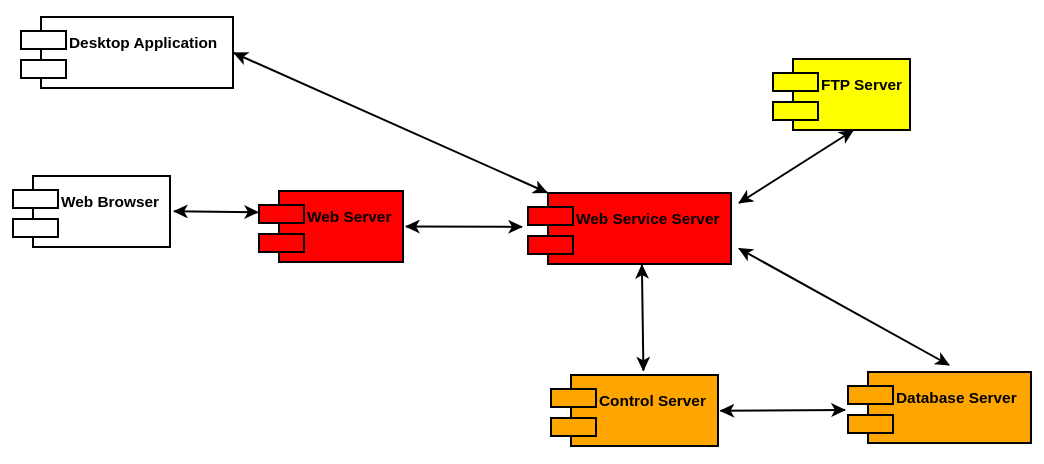
<!DOCTYPE html>
<html lang="en">
<head>
<meta charset="utf-8">
<title>Server component diagram</title>
<style>
:root {
  --ink: #000;
  --paper: #fff;
  --client: #fff;
  --web: #f00;
  --transfer: #ff0;
  --backend: #ffa500;
}
* { box-sizing: border-box; }
html, body { margin: 0; }
.diagram {
  position: relative;
  width: 1044px;
  height: 464px;
  overflow: hidden;
  background: var(--paper);
  color: var(--ink);
  font: bold 15.4px/18px "Liberation Sans", Arial, sans-serif;
}
.component {
  position: absolute;
  left: var(--x);
  top: var(--y);
  width: var(--w);
  height: 73px;
  padding: 16px 0 0 27px;
  border: 2px solid var(--ink);
  background: var(--fill);
  white-space: nowrap;
}
.component::before,
.component::after {
  content: "";
  position: absolute;
  left: -22px;
  width: 43px;
  height: 16px;
  border: 2px solid var(--ink);
  background: var(--fill);
}
.component::before { top: 12px; }
.component::after { top: 41px; }
.client { --fill: var(--client); }
.web { --fill: var(--web); }
.transfer { --fill: var(--transfer); }
.backend { --fill: var(--backend); }
.desktop-application { --x: 40px; --y: 16px; --w: 194px; }
.web-browser { --x: 32px; --y: 175px; --w: 139px; }
.web-server { --x: 278px; --y: 190px; --w: 126px; }
.web-service-server { --x: 547px; --y: 192px; --w: 185px; }
.ftp-server { --x: 792px; --y: 58px; --w: 119px; }
.control-server { --x: 570px; --y: 374px; --w: 149px; }
.database-server { --x: 867px; --y: 371px; --w: 165px; }
.connections {
  position: absolute;
  left: 0;
  top: 0;
  stroke: var(--ink);
  stroke-width: 2;
}
.connections line {
  marker-start: url(#arrowhead);
  marker-end: url(#arrowhead);
}
.connections marker path { fill: var(--ink); stroke: none; }
</style>
</head>
<body>
<main class="diagram">
  <div class="component client desktop-application">Desktop Application</div>
  <div class="component client web-browser">Web Browser</div>
  <div class="component web web-server">Web Server</div>
  <div class="component web web-service-server">Web Service Server</div>
  <div class="component transfer ftp-server">FTP Server</div>
  <div class="component backend control-server">Control Server</div>
  <div class="component backend database-server">Database Server</div>

  <svg class="connections" width="1044" height="464" viewBox="0 0 1044 464" aria-hidden="true">
    <defs>
      <marker id="arrowhead" markerUnits="userSpaceOnUse" markerWidth="15" markerHeight="14" refX="14" refY="7" orient="auto-start-reverse">
        <path d="M15 7 0 0 4 7 0 14Z"/>
      </marker>
    </defs>
    <line x1="234" y1="53" x2="547" y2="192.5"/>
    <line x1="174" y1="211.2" x2="258" y2="212.2"/>
    <line x1="406" y1="226.5" x2="522" y2="226.8"/>
    <line x1="739" y1="203" x2="853" y2="130.5"/>
    <line x1="739" y1="248.5" x2="949" y2="365"/>
    <line x1="641.9" y1="265" x2="643.4" y2="370.5"/>
    <line x1="720.5" y1="410.8" x2="845" y2="410"/>
  </svg>
</main>
</body>
</html>
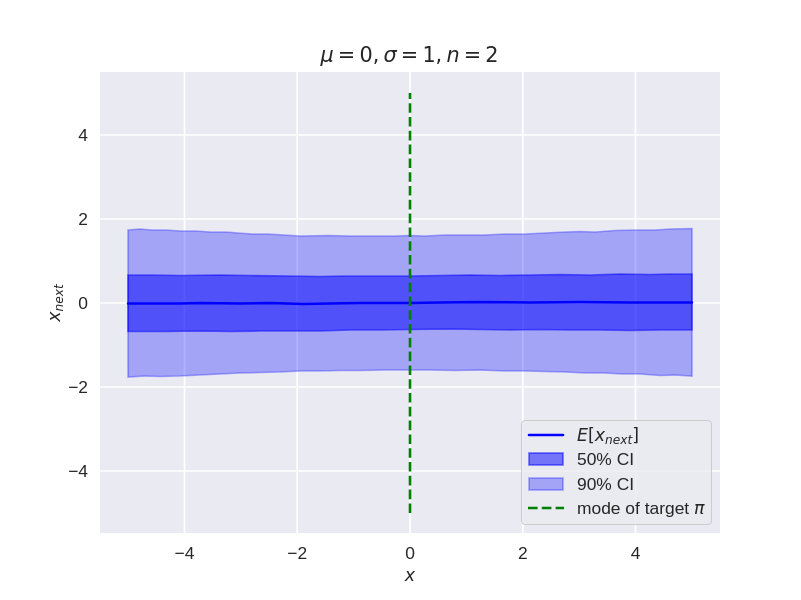
<!DOCTYPE html>
<html lang="en">
<head>
<meta charset="utf-8">
<title>Next-state distribution</title>
<style>
:root {
  --paper: #ffffff;
  --panel: #eaeaf2;
  --ink: #262626;
  --series: #0000ff;
  --mode: #008000;
  --legend-line: #cccccc;
  --sans: "Liberation Sans", Arial, sans-serif;
  --math: "DejaVu Sans", Verdana, sans-serif;
}
* { box-sizing: border-box; margin: 0; padding: 0; }
html, body { width: 801px; height: 600px; overflow: hidden; background: var(--paper); }
.figure { position: relative; width: 801px; height: 600px; color: var(--ink); font: 17.4px/20px var(--sans); }
.plot { position: absolute; inset: 0; display: block; }
.panel { fill: var(--panel); }
.grid { stroke: var(--paper); stroke-width: 1.7; }
.band { fill: var(--series); stroke: var(--series); stroke-width: 1.7; }
.band-90 { fill-opacity: .3; stroke-opacity: .3; }
.band-50 { fill-opacity: .5; stroke-opacity: .5; }
.mean { fill: none; stroke: var(--series); stroke-width: 2.6; stroke-linecap: round; stroke-linejoin: round; }
.mode { stroke: var(--mode); stroke-width: 2.6; stroke-dasharray: 9.6 4.2; }
.math { font-family: var(--math); white-space: nowrap; }
.math i { font-style: italic; }
.math sub { font-size: 70%; font-style: italic; line-height: 0; vertical-align: -3px; }
.title { position: absolute; left: 100px; top: 42px; width: 619px; text-align: center; font-size: 20.8px; line-height: 26px; font-weight: 400; }
.title b { font-weight: 400; margin: 0 .2em; }
.title .comma { margin-right: .2em; }
.ticks { position: absolute; display: flex; list-style: none; }
.ticks li { flex: 1; display: flex; align-items: center; }
.ticks-x { left: 128px; top: 543px; width: 564px; height: 20px; }
.ticks-x li { justify-content: center; }
.ticks-y { left: 40px; top: 93px; width: 48px; height: 420px; flex-direction: column; }
.ticks-y li { justify-content: flex-end; }
.label-x { position: absolute; left: 390px; top: 565px; width: 40px; text-align: center; }
.label-y { position: absolute; left: 24px; top: 293px; width: 60px; text-align: center; transform: rotate(-90deg); }
.legend { position: absolute; left: 521px; top: 420px; width: 191px; height: 105px; padding: 2px 0 4px 6px; display: flex; flex-direction: column; list-style: none; background: rgba(234, 234, 242, .8); border: 1.7px solid var(--legend-line); border-radius: 4px; }
.legend li { flex: 1; display: flex; align-items: center; gap: 13px; white-space: nowrap; }
.legend svg { flex: none; width: 36px; height: 14px; overflow: visible; }
</style>
</head>
<body>
<main class="figure">
  <svg class="plot" width="801" height="600" viewBox="0 0 801 600" aria-hidden="true">
    <rect class="panel" x="100" y="72" width="620" height="461"/>
    <path class="grid" d="M184.5 72V533M297.2 72V533M410 72V533M522.8 72V533M635.5 72V533M100 135H720M100 219H720M100 303H720M100 387H720M100 471H720"/>
    <path class="band band-90" d="M128 230L140 229L152 230L166 230L180 231L196 231L210 232L226 232L238 233L252 234L268 234L284 235L300 236L330 235.5L350 236L375 236L395 236L410 235.5L425 236L445 235L465 235L485 235L505 234L525 234L545 233L565 232L580 231.5L595 232L615 230.5L635 230L655 230L670 229L692 228.500V376L675 375L660 375.500L640 374L622 374L605 373L585 373L565 372L545 371.500L525 371L505 371L480 370L455 370.500L430 370L410 370L385 370L360 370.500L340 370.500L320 371L300 371L280 372L260 372.500L240 373L220 374L200 375L180 376L160 376.500L145 376L128 377Z"/>
    <path class="band band-50" d="M128 275L150 275L180 275.500L220 275L250 275.500L290 276L320 276.500L345 276L380 276L410 276L440 275.500L470 275L500 275.500L530 275L560 274.500L590 275L620 274L650 274.500L670 274L692 274V330L660 330L630 330.500L600 330L570 330L540 329.500L510 330L480 329.500L450 329L410 329.500L380 330L350 330L320 331L290 331L260 331L230 331.500L200 331L165 331.500L128 331.500Z"/>
    <path class="mean" d="M128 303.500H180L200 303L240 303.500L270 303L303 304L330 303.500L360 303L410 303L440 302.500L480 302L530 302.500L580 302L630 302.500L692 302.500"/>
    <line class="mode" x1="410" y1="513" x2="410" y2="93"/>
  </svg>

  <h1 class="title math"><i>μ</i><b>=</b>0<span class="comma">,</span><i>σ</i><b>=</b>1<span class="comma">,</span><i>n</i><b>=</b>2</h1>

  <ol class="ticks ticks-y"><li>4</li><li>2</li><li>0</li><li>−2</li><li>−4</li></ol>
  <ol class="ticks ticks-x"><li>−4</li><li>−2</li><li>0</li><li>2</li><li>4</li></ol>
  <p class="label-y math"><i>x</i><sub>next</sub></p>
  <p class="label-x math"><i>x</i></p>

  <ul class="legend">
    <li><svg aria-hidden="true"><path class="mean" d="M1 7H35"/></svg><span class="math"><i>E</i>[<i>x</i><sub>next</sub>]</span></li>
    <li><svg aria-hidden="true"><rect class="band band-50" x="1" y="1" width="34" height="12"/></svg><span>50% CI</span></li>
    <li><svg aria-hidden="true"><rect class="band band-90" x="1" y="1" width="34" height="12"/></svg><span>90% CI</span></li>
    <li><svg aria-hidden="true"><line class="mode" x1="0" y1="7" x2="36" y2="7"/></svg><span>mode of target <span class="math"><i>π</i></span></span></li>
  </ul>
</main>
</body>
</html>
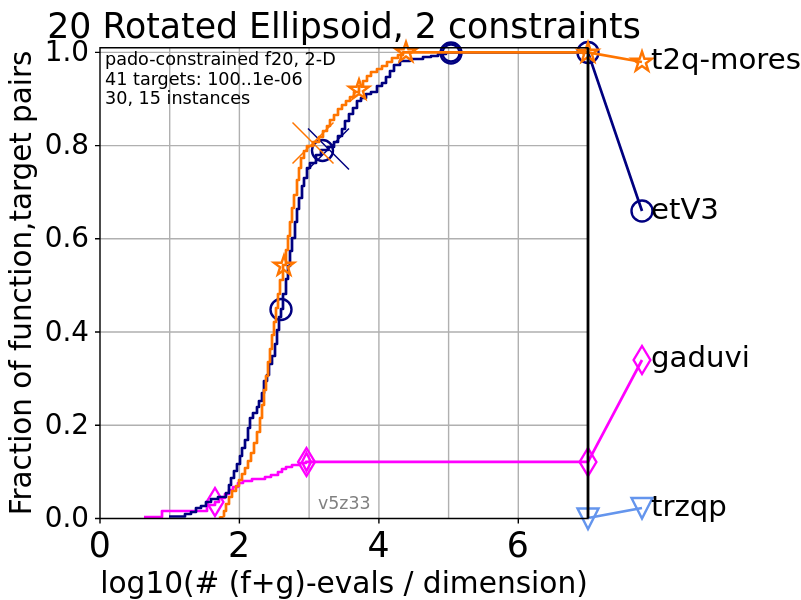
<!DOCTYPE html>
<html lang="en">
<head>
<meta charset="utf-8">
<title>20 Rotated Ellipsoid, 2 constraints</title>
<style>
:root {
  --ink: #000;
  --paper: #fff;
  --grid: #b0b0b0;
  --muted: #808080;
  --navy: #000080;
  --orange: #ff7500;
  --magenta: #ff00ff;
  --blue: #6495ed;
}
* { box-sizing: border-box; margin: 0; padding: 0; }
html, body { width: 801px; height: 600px; overflow: hidden; background: var(--paper); }
.chart {
  position: relative;
  width: 801px;
  height: 600px;
  overflow: hidden;
  color: var(--ink);
  font-family: "DejaVu Sans", sans-serif;
  line-height: 1;
  white-space: nowrap;
}
.plot { position: absolute; inset: 0; width: 801px; height: 600px; fill: none; }
.title { position: absolute; left: 44px; top: 9px; width: 600px; text-align: center; font-size: 34.7px; font-weight: 400; line-height: 35px; }
.y-ticks, .x-ticks, .notes { list-style: none; }
.y-ticks {
  position: absolute; left: 29px; top: 38px; width: 60px; height: 494px;
  display: flex; flex-direction: column; justify-content: space-between;
  text-align: right; font-size: 27.8px; line-height: 28px;
}
.x-ticks {
  position: absolute; left: 30px; top: 528px;
  display: grid; grid-template-columns: repeat(4, 139.4px);
  text-align: center; font-size: 34.7px; line-height: 35px;
}
.x-label { position: absolute; left: 94px; top: 568px; width: 500px; text-align: center; font-size: 29.6px; line-height: 30px; }
.y-label {
  position: absolute; left: -219px; top: 268px; width: 480px;
  text-align: center; font-size: 29.4px; line-height: 30px; transform: rotate(-90deg);
}
.notes { position: absolute; left: 105px; top: 50px; font-size: 17.6px; line-height: 19.7px; }
.version { position: absolute; left: 318px; top: 495px; font-size: 17.4px; color: var(--muted); }
.series-name { position: absolute; left: 651px; font-size: 29.2px; }
.name-orange { top: 45px; }
.name-navy { top: 195px; }
.name-magenta { top: 343px; }
.name-blue { top: 492px; }
.grid { stroke: var(--grid); stroke-width: 1.4; }
.frame { stroke: var(--ink); stroke-width: 1.4; }
.budget { stroke: var(--ink); stroke-width: 2.8; }
.curve { stroke-width: 2.7; stroke-linejoin: round; }
.marker { stroke-width: 2.4; }
.cross { stroke-width: 1.5; }
.navy { stroke: var(--navy); }
.orange { stroke: var(--orange); }
.magenta { stroke: var(--magenta); }
.blue { stroke: var(--blue); }
</style>
</head>
<body>
<main class="chart">
  <svg class="plot" viewBox="0 0 801 600" aria-hidden="true">
    <defs>
      <clipPath id="axes-area"><rect x="100" y="48" width="488" height="471"/></clipPath>
      <circle id="ring" r="10.5"/>
      <polygon id="star" points="0,-10.5 2.4,-3.3 10,-3.3 3.9,1.2 6.2,8.5 0,4 -6.2,8.5 -3.9,1.2 -10,-3.3 -2.4,-3.3"/>
      <polygon id="diamond" points="0,-14 8.4,0 0,14 -8.4,0"/>
      <polygon id="triangle" points="-10.5,-10 10.5,-10 0,10.5"/>
      <path id="cross" d="M-20.5-20.5l41 41M20.5-20.5l-41 41"/>
    </defs>

    <path class="grid" d="M169.7 48V518M239.4 48V518M309.1 48V518M378.9 48V518M448.6 48V518M518.3 48V518M100 52.4H588M100 145.6H588M100 238.8H588M100 332H588M100 425.3H588"/>

    <g class="blue">
      <use class="marker" href="#triangle" x="100" y="516" clip-path="url(#axes-area)"/>
      <path class="curve" d="M588 518L642 508"/>
      <use class="marker" href="#triangle" x="588" y="518.5"/>
      <use class="marker" href="#triangle" x="642" y="508"/>
    </g>

    <g class="magenta">
      <path class="curve" d="M144 517H162V511H207V505H215V502H219V498H225V494H229V490H233V487H238V483H243V481H252V479H265V477H271V475H278V472H282V469H286V467H292V465H300V463H306V461.8H588L642 360"/>
      <use class="marker" href="#diamond" x="215" y="502"/>
      <use class="marker" href="#diamond" x="306.5" y="462"/>
      <path class="marker" d="M306.5 453l4.5 9l-4.5 9l-4.5-9z"/>
      <use class="marker" href="#diamond" x="588" y="462"/>
      <use class="marker" href="#diamond" x="642" y="360"/>
      <use class="cross" href="#cross" x="188.5" y="511" clip-path="url(#axes-area)"/>
    </g>

    <g class="navy">
      <path class="curve" d="M169 516.5H185V514H191V512H196V508H201V506H206V502H211V499H218V497H226V493H229V485H231V478H234V471H237V464H240V456H242V448H245V440H248V428H250V418H253V413H257V407H259V401H262V393H264V381H267V375H269V364H272V356H275V344H277V330H279V317H281V309H283V294H286V279H288V266H290V251H292V238H295V222H297V209H299V198H302V186H304V178H307V168H310V163H316V155H321V150H328V147H334V142H338V136H342V129H345V121H349V114H353V108H357V101H361V98H366V94H371V92H377V86H382V83H386V77H390V71H394V65H400V61H410V59H423V57H431V56H438V54H446V52.4H588L642 211"/>
      <use class="marker" href="#ring" x="281" y="309.5"/>
      <use class="marker" href="#ring" x="322.5" y="150.5"/>
      <use class="marker" href="#ring" x="451" y="53"/>
      <circle class="marker" cx="451" cy="53" r="8.5"/>
      <use class="marker" href="#ring" x="588" y="52.5"/>
      <use class="marker" href="#ring" x="642" y="211"/>
      <use class="cross" href="#cross" x="328.5" y="149"/>
    </g>

    <g class="orange">
      <path class="curve" d="M219 518L224 516V511H226V504H229V497H232V491H236V486H239V480H242V474H245V468H248V461H251V453H254V443H257V432H260V418H262V405H264V390H266V376H268V362H270V349H272V335H274V322H276V308H278V294H280V280H283V265H286V250H288V236H290V222H292V208H294V195H297V180H299V168H301V158H304V151H307V146H313V142H319V137H323V131H327V126H330V120H334V115H338V109H342V105H346V101H350V97H354V92H359V86H363V81H367V76H371V72H377V69H382V66H387V62H392V58H398V55H403V52.4H588L642 62"/>
      <use class="marker" href="#star" x="284" y="266"/>
      <use class="marker" href="#star" x="359" y="90"/>
      <use class="marker" href="#star" x="406" y="52.5"/>
      <use class="marker" href="#star" x="588" y="53"/>
      <use class="marker" href="#star" x="642" y="62"/>
      <use class="cross" href="#cross" x="313" y="143"/>
    </g>

    <path class="frame" d="M100 47.7H588V518.5H100ZM100 518.5v5M239.4 518.5v5M378.9 518.5v5M518.3 518.5v5M100 52.4h-5M100 145.6h-5M100 238.8h-5M100 332h-5M100 425.3h-5M100 518.5h-5"/>
    <line class="budget" x1="588" y1="48" x2="588" y2="518"/>
  </svg>

  <h1 class="title">20 Rotated Ellipsoid, 2 constraints</h1>
  <ul class="notes">
    <li>pado-constrained f20, 2-D</li>
    <li>41 targets: 100..1e-06</li>
    <li>30, 15 instances</li>
  </ul>
  <p class="version">v5z33</p>

  <ol class="y-ticks">
    <li>1.0</li><li>0.8</li><li>0.6</li><li>0.4</li><li>0.2</li><li>0.0</li>
  </ol>
  <p class="y-label">Fraction of function,target pairs</p>
  <ol class="x-ticks">
    <li>0</li><li>2</li><li>4</li><li>6</li>
  </ol>
  <p class="x-label">log10(# (f+g)-evals / dimension)</p>

  <p class="series-name name-orange">t2q-mores</p>
  <p class="series-name name-navy">etV3</p>
  <p class="series-name name-magenta">gaduvi</p>
  <p class="series-name name-blue">trzqp</p>
</main>
</body>
</html>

= TASK ITEM =
Each line from the first line of the entries through the line containing "marker-start: url(#arrowhead);" should be duplicated word for word, and nothing more; the pictures stay out.

= WRITTEN RESPONSE =
<!DOCTYPE html>
<html lang="en">
<head>
<meta charset="utf-8">
<title>Server component diagram</title>
<style>
:root {
  --ink: #000;
  --paper: #fff;
  --client: #fff;
  --web: #f00;
  --transfer: #ff0;
  --backend: #ffa500;
}
* { box-sizing: border-box; }
html, body { margin: 0; }
.diagram {
  position: relative;
  width: 1044px;
  height: 464px;
  overflow: hidden;
  background: var(--paper);
  color: var(--ink);
  font: bold 15.4px/18px "Liberation Sans", Arial, sans-serif;
}
.component {
  position: absolute;
  left: var(--x);
  top: var(--y);
  width: var(--w);
  height: 73px;
  padding: 16px 0 0 27px;
  border: 2px solid var(--ink);
  background: var(--fill);
  white-space: nowrap;
}
.component::before,
.component::after {
  content: "";
  position: absolute;
  left: -22px;
  width: 43px;
  height: 16px;
  border: 2px solid var(--ink);
  background: var(--fill);
}
.component::before { top: 12px; }
.component::after { top: 41px; }
.client { --fill: var(--client); }
.web { --fill: var(--web); }
.transfer { --fill: var(--transfer); }
.backend { --fill: var(--backend); }
.desktop-application { --x: 40px; --y: 16px; --w: 194px; }
.web-browser { --x: 32px; --y: 175px; --w: 139px; }
.web-server { --x: 278px; --y: 190px; --w: 126px; }
.web-service-server { --x: 547px; --y: 192px; --w: 185px; }
.ftp-server { --x: 792px; --y: 58px; --w: 119px; }
.control-server { --x: 570px; --y: 374px; --w: 149px; }
.database-server { --x: 867px; --y: 371px; --w: 165px; }
.connections {
  position: absolute;
  left: 0;
  top: 0;
  stroke: var(--ink);
  stroke-width: 2;
}
.connections line {
  marker-start: url(#arrowhead);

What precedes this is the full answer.